Judi laid the success of the fund at the feet of her "great supporters," but no doubt it is also a testament to her own drive. Judi has moved on to become chairman of the Board at the Kern Community Foundation (where the WGF funds reside) and Mary Bynum is now running the WGF. New grants will be annnounced at an April 29 luncheon and in the meantime, the group will honor three artists at a March 19 event at Ice House Framing and Gallery.

Tuesday, March 10, 2009

Yahoo! and Las Vegas: struggling in the desert

Spent a few days in Las Vegas enjoying a wonderful suite at Mandalay Bay for roughly the price of a room at the Red Lion in Bakersfield. The place was a ghost town and what tourists I did see had distinctly Slavic accents. How can Serbs afford to travel in this recession? Also had a chance to hear Carol Bartz, the new Yahoo CEO speak before a group of newspaper executives. (800 newspapers have partnered with Yahoo to sell behavioral targeting ads) Bartz is impressive, tough as nails, and she needs to be to pull Yahoo out of the also-ran doldrums. There's some cool stuff on the horizon, including new social networking applications and opening up the Yahoo platform to YouTube, Twitter and Facebook, as well as Flickr which Yahoo owns. Yahoo believes the cell phone is the single most powerful application of the future, and already there are more than four times as many cell phones as any other single device. Watch also for Yahoo to continue to partner with newspapers to go deep into local content (think high school sports) with applications for the cell phone (think posting pictures of your kid's prep baseball game via your phone).

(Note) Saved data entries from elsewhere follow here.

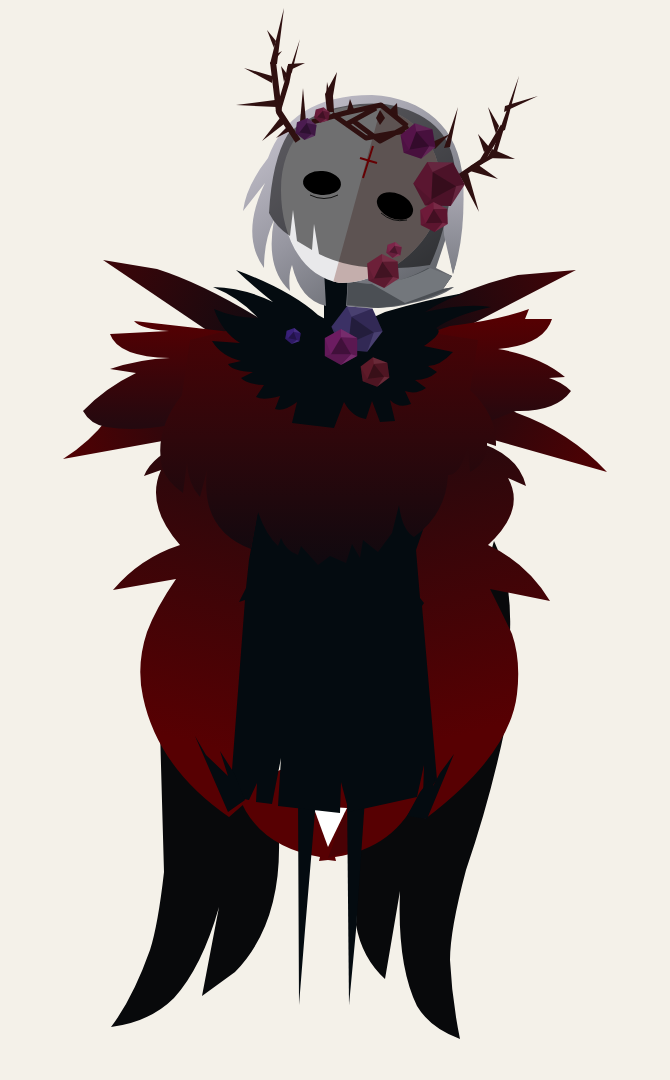
<!DOCTYPE html>
<html lang="en">
<head>
<meta charset="utf-8">
<title>Masked figure with thorn crown</title>
<style>
:root {
  --paper: #f4f1e9;
  --ink: #040b10;
  --wing: #08090b;
  --blood: #570002;
  --wine: #3d0508;
  --dusk: #1a090f;
  --thorn: #2f1010;
  --mask-light: #e9e9eb;
  --mask-shade: #c4aeac;
}
html, body { margin: 0; width: 670px; height: 1080px; overflow: hidden; background: var(--paper); }
svg { display: block; }
.wing { fill: var(--wing); }
.ink { fill: var(--ink); }
.thorns { fill: var(--thorn); }
.branch { fill: none; stroke: var(--thorn); stroke-linejoin: round; }
</style>
</head>
<body>
<svg width="670" height="1080" viewBox="0 0 670 1080" role="img" aria-label="Feathered figure in a dark red cape, wearing a pale mask and a crown of thorns with gem flowers">
  <defs>
    <linearGradient id="cape-left" gradientUnits="userSpaceOnUse" x1="250" y1="470" x2="180" y2="740">
      <stop offset="0" stop-color="#2b080c"/><stop offset="1" stop-color="#570002"/>
    </linearGradient>
    <linearGradient id="cape-right" gradientUnits="userSpaceOnUse" x1="410" y1="470" x2="480" y2="730">
      <stop offset="0" stop-color="#2b080c"/><stop offset="1" stop-color="#570002"/>
    </linearGradient>
    <linearGradient id="chest" gradientUnits="userSpaceOnUse" x1="0" y1="335" x2="0" y2="560">
      <stop offset="0" stop-color="#460306"/><stop offset=".45" stop-color="#2f070b"/><stop offset="1" stop-color="#11090f"/>
    </linearGradient>
    <linearGradient id="shoulder" gradientUnits="userSpaceOnUse" x1="0" y1="320" x2="0" y2="425">
      <stop offset="0" stop-color="#550002"/><stop offset="1" stop-color="#24090f"/>
    </linearGradient>
    <linearGradient id="spike-left" gradientUnits="userSpaceOnUse" x1="103" y1="260" x2="250" y2="330">
      <stop offset="0" stop-color="#3d0508"/><stop offset="1" stop-color="#150a10"/>
    </linearGradient>
    <linearGradient id="spike-right" gradientUnits="userSpaceOnUse" x1="576" y1="270" x2="430" y2="330">
      <stop offset="0" stop-color="#430407"/><stop offset="1" stop-color="#150a10"/>
    </linearGradient>
    <linearGradient id="tip-left" gradientUnits="userSpaceOnUse" x1="70" y1="455" x2="190" y2="410">
      <stop offset="0" stop-color="#500103"/><stop offset="1" stop-color="#28080d"/>
    </linearGradient>
    <linearGradient id="tip-right" gradientUnits="userSpaceOnUse" x1="600" y1="468" x2="480" y2="405">
      <stop offset="0" stop-color="#500103"/><stop offset="1" stop-color="#28080d"/>
    </linearGradient>
    <linearGradient id="hair" gradientUnits="userSpaceOnUse" x1="270" y1="120" x2="400" y2="300">
      <stop offset="0" stop-color="#c3c0cb"/><stop offset=".5" stop-color="#9696a0"/><stop offset="1" stop-color="#63666c"/>
    </linearGradient>
    <linearGradient id="lock" gradientUnits="userSpaceOnUse" x1="0" y1="150" x2="0" y2="270">
      <stop offset="0" stop-color="#bdbac6"/><stop offset="1" stop-color="#7e8088"/>
    </linearGradient>
    <clipPath id="mask-clip"><path d="M281 190C281 140 312 106 360 106C410 106 442 142 441 190C440 244 385 283 340 283C300 276 281 234 281 190Z"/></clipPath>
    <symbol id="gem" viewBox="-50 -50 100 100" overflow="visible">
      <polygon points="0,-50 45,-25 45,25 0,50 -45,25 -45,-25" fill="currentColor"/>
      <path d="M0 -50L45 -25L0 -27ZM45 25L0 50L28 20Z" fill="#fff" opacity=".07"/>
      <path d="M45 -25L45 25L28 20L0 -27ZM0 50L-45 25L-28 20L28 20Z" fill="#000" opacity=".16"/>
      <path d="M-45 -25L-28 20L-45 25Z" fill="#000" opacity=".08"/>
      <polygon points="0,-27 28,20 -28,20" fill="#000" opacity=".4"/>
    </symbol>
  </defs>

  <rect width="670" height="1080" fill="var(--paper)"/>

  <g id="wings" class="wing">
    <path d="M160 730L164 872Q158 925 150 950Q133 998 111 1027Q150 1022 174 998Q202 967 219 907L202 996L235 972Q281 925 279 840L250 760Z"/>
    <path d="M505 728Q490 800 466 870Q450 930 450 960Q452 1000 460 1039Q430 1028 417 1006Q397 965 400 891L385 979Q362 958 356 925L362 790L440 750Z"/>
    <path d="M494 541Q512 580 510 632L480 590Z"/>
  </g>

  <g id="cape">
    <path fill="url(#cape-left)" d="M190 440Q152 455 144 476L161 470Q145 505 180 545Q140 558 113 590L176 579Q156 608 147 632Q136 665 143 697Q158 768 229 817L260 790L290 460Z"/>
    <path fill="url(#cape-right)" d="M470 440Q518 452 526 486L508 478Q526 510 488 545Q527 563 550 601L490 589Q503 615 512 634Q521 660 517 694Q510 755 425 819L400 780L380 460Z"/>
    <path fill="var(--blood)" d="M238 794Q256 846 320 857L319 861L328 860L336 861L335 857Q396 848 419 794L380 770H280Z"/>
    <path fill="#fff" d="M313 806L347 808L328 847Z"/>
    <path fill="var(--wine)" d="M345 812L352 850L328 858Z" opacity=".5"/>
  </g>

  <g id="legs" class="ink">
    <path d="M298 795L316 800L305 930L299 1005Z"/>
    <path d="M347 795L365 798L356 930L349 1005Z"/>
  </g>

  <g id="dress" class="ink">
    <path d="M258 510L249 560L246 588L239 602L245 600L230 796L249 800L257 783L256 802L272 804L281 758L278 806L340 813L341 782L349 812L417 797L424 765L423 797L437 780L422 606L424 603L420 598L416 550L425 524L400 500Z"/>
    <path d="M195 736L206 755L228 776L220 751L234 773L245 800L228 812Z"/>
    <path d="M454 754L440 773L433 786L436 772L420 792L407 816L427 819Z"/>
  </g>

  <g id="shoulders">
    <path fill="url(#spike-left)" d="M103 260L157 269Q204 284 262 320L245 350L208 331Z"/>
    <path fill="url(#spike-right)" d="M576 270L518 275Q470 286 420 312L440 350L472 324Z"/>
    <path fill="url(#tip-left)" d="M63 459Q90 442 108 418L200 390L190 436Z"/>
    <path fill="url(#tip-right)" d="M607 472Q570 432 517 413L460 385L480 436Z"/>
    <path fill="url(#shoulder)" d="M110 334L169 331Q141 329 134 321Q180 326 222 331L290 350L240 440L170 425Q135 432 106 427Q90 424 83 411Q105 388 136 373L110 369Q140 359 170 358Q118 357 110 334Z"/>
    <path fill="url(#shoulder)" d="M552 319Q544 345 498 349Q540 356 565 377L549 378Q562 382 571 391Q556 412 516 411L480 425L420 430L380 350L450 326Q500 320 529 309L525 319Z"/>
  </g>

  <path id="chest-feathers" fill="url(#chest)" d="M182 395Q154 430 162 467Q166 481 183 493L187 462Q188 484 200 497L207 470Q200 530 251 549L258 512Q266 535 278 546L281 538Q286 551 298 555L301 546L318 565L330 556L346 563L352 544L360 558L363 540L378 552L392 533L399 505Q402 530 414 537Q446 514 448 475Q460 476 468 446L470 472Q488 463 487 443L496 446Q497 415 470 390L478 340L380 325H250L190 340Z"/>

  <g id="collar" class="ink">
    <path d="M236 270Q290 290 318 315L345 330L385 312Q425 300 464 293Q440 302 425 312Q465 303 491 307Q455 315 436 328Q445 332 424 346L453 352Q440 366 428 366L437 372Q428 380 415 380L426 388Q416 395 405 391L411 404Q399 409 390 400L395 421L380 422L372 401L366 419Q352 417 344 402L334 428L292 423L297 402Q284 412 275 409L280 396Q263 401 256 397L264 385Q246 384 241 378L253 372Q232 371 228 364L241 361Q221 356 212 341L240 343Q222 332 214 309Q235 318 258 318Q240 298 213 287Q245 288 273 302Q255 288 236 270Z"/>
    <path d="M324 270H348L347 330H324Z"/>
  </g>

  <g id="head">
    <path fill="url(#hair)" d="M372 95C315 95 283 118 268 158Q246 186 243 211L265 183Q240 235 264 268Q264 240 274 220Q265 268 290 291Q288 275 292 265Q300 300 326 306L324 270L348 280L346 306Q385 311 412 303Q441 297 454 287L443 289L452 276L436 268L446 238L453 274Q464 235 463 180C459 127 424 98 372 95Z"/>
    <path fill="url(#lock)" d="M440 175L463 178Q466 235 453 274L444 235Z"/>
    <path fill="#4b4f54" d="M348 280Q385 292 428 268L452 276L443 289L454 287Q420 304 378 308L347 305Z"/>
    <path fill="#73777c" d="M372 284Q405 282 430 268L452 276L443 289L405 303Z"/>
    <g clip-path="url(#mask-clip)">
      <rect x="270" y="100" width="180" height="190" fill="var(--mask-light)"/>
      <path fill="var(--mask-shade)" d="M383 100H450V290H331Z"/>
    </g>
    <path id="veil" fill="#000" opacity=".52" d="M288 134Q272 160 269 213Q276 227 290 236L293 210L297 241L312 250L314 224L319 254Q360 275 430 265Q446 232 455 170Q450 115 385 104Q325 100 288 134Z"/>
    <g id="eyes">
      <ellipse cx="322" cy="183" rx="19" ry="12" transform="rotate(5 322 183)"/>
      <ellipse cx="395" cy="206" rx="19" ry="12.5" transform="rotate(24 395 206)"/>
      <path d="M310 195Q324 202 338 195M381 213Q392 223 407 220" fill="none" stroke="#111"/>
    </g>
    <path id="brow-cross" d="M373 146L363 178M360 158L377 163" fill="none" stroke="#650003" stroke-width="2"/>
  </g>

  <g id="thorn-crown">
    <path class="branch" stroke-width="6" d="M298 141L279 112L273 62"/>
    <path class="branch" stroke-width="5" d="M278 112L287 82L290 66M460 176L482 161L503 126"/>
    <path class="branch" stroke-width="4" d="M471 168L494 155L502 128"/>
    <path class="branch" stroke-width="5" d="M312 122L345 113L381 105L407 126M332 114L366 138L405 131M345 125L376 108M352 120L380 141L408 126"/>
    <g class="thorns">
      <path d="M270 64L284 8L277 64Z"/>
      <path d="M276 41L267 30L274 48Z"/>
      <path d="M275 55L282 51L275 60Z"/>
      <path d="M272 76L244 68L272 83Z"/>
      <path d="M275 100L236 105L277 107Z"/>
      <path d="M285 84L300 39L292 72Z"/>
      <path d="M288 64L305 63L288 71Z"/>
      <path d="M287 74L281 66L284 82Z"/>
      <path d="M280 118L262 141L284 124Z"/>
      <path d="M287 127L276 138L290 131Z"/>
      <path d="M300 122L303 88L306 122Z"/>
      <path d="M327 112L325 94L337 72L333 96L334 112Z"/>
      <path d="M326 96L327 82L330 94Z"/>
      <path d="M346 115L350 99L355 112Z"/>
      <path d="M390 110L397 103L398 119Z"/>
      <path d="M499 132L519 76L505 130Z"/>
      <path d="M505 106L538 96L504 112Z"/>
      <path d="M499 126L488 107L496 134Z"/>
      <path d="M484 152L478 134L490 148Z"/>
      <path d="M492 149L515 159L487 158Z"/>
      <path d="M477 164L498 179L470 171Z"/>
      <path d="M460 176L479 212L468 173Z"/>
      <path d="M444 148L458 107L450 147Z"/>
      <path d="M430 143L450 134L435 149Z"/>
      <path d="M380 110L385 118L380 125L376 118Z"/>
    </g>
  </g>

  <g id="gem-flowers">
    <use href="#gem" x="-11" y="-11" width="22" height="22" transform="translate(306 129) rotate(8)" color="#4b1c50"/>
    <use href="#gem" x="-8" y="-8" width="16" height="16" transform="translate(322 115) rotate(12)" color="#6b1c3c"/>
    <use href="#gem" x="-18" y="-18" width="36" height="36" transform="translate(418 141) rotate(-10)" color="#551349"/>
    <use href="#gem" x="-25" y="-25" width="50" height="50" transform="translate(439 184) rotate(-28)" color="#5a1630"/>
    <use href="#gem" x="-15" y="-15" width="30" height="30" transform="translate(434 217) rotate(-2)" color="#6e1a39"/>
    <use href="#gem" x="-8" y="-8" width="16" height="16" transform="translate(394 250) rotate(10)" color="#7c2549"/>
    <use href="#gem" x="-17" y="-17" width="34" height="34" transform="translate(383 271) rotate(-4)" color="#6d2039"/>
    <use href="#gem" x="-25" y="-25" width="50" height="50" transform="translate(357 329) rotate(-24)" color="#3b3165"/>
    <use href="#gem" x="-18" y="-18" width="36" height="36" transform="translate(341 347)" color="#6c1c61"/>
    <use href="#gem" x="-15" y="-15" width="30" height="30" transform="translate(375 372) rotate(-8)" color="#5e1a29"/>
    <use href="#gem" x="-8" y="-8" width="16" height="16" transform="translate(293 336) rotate(10)" color="#39207a"/>
  </g>
</svg>
</body>
</html>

Sunday, March 8, 2009

Kern County, 34 other counties triggered massive mortgage crisis that spread across our nation

This may not be news for those of us who call Bakersfield home, but Kern was among 35 counties last year that were responsible for fully half of all foreclosures. At least that is what USA Today reports this weekend in a detailed analysis that shows the worst hit areas comprise only 1 percent of the total counties but account for a lion's share of the foreclosures. USA Today says Kern and the others were "the epicenter in a wave of foreclosures that left banks teetering amid the nation's economic problems." Check out the newspaper's terrific interactive county-by-county map here. Most of the hardest hit areas are in California, Florida, Las Vegas and Phoenix. The report says the counties leading the foreclosure boom account for 20 percent of U.S. households yet half of all foreclosures. Of course that's just one of the reasons why our unemployment rate has soared to 13.8 percent and why the average price of housing here continues to plummet.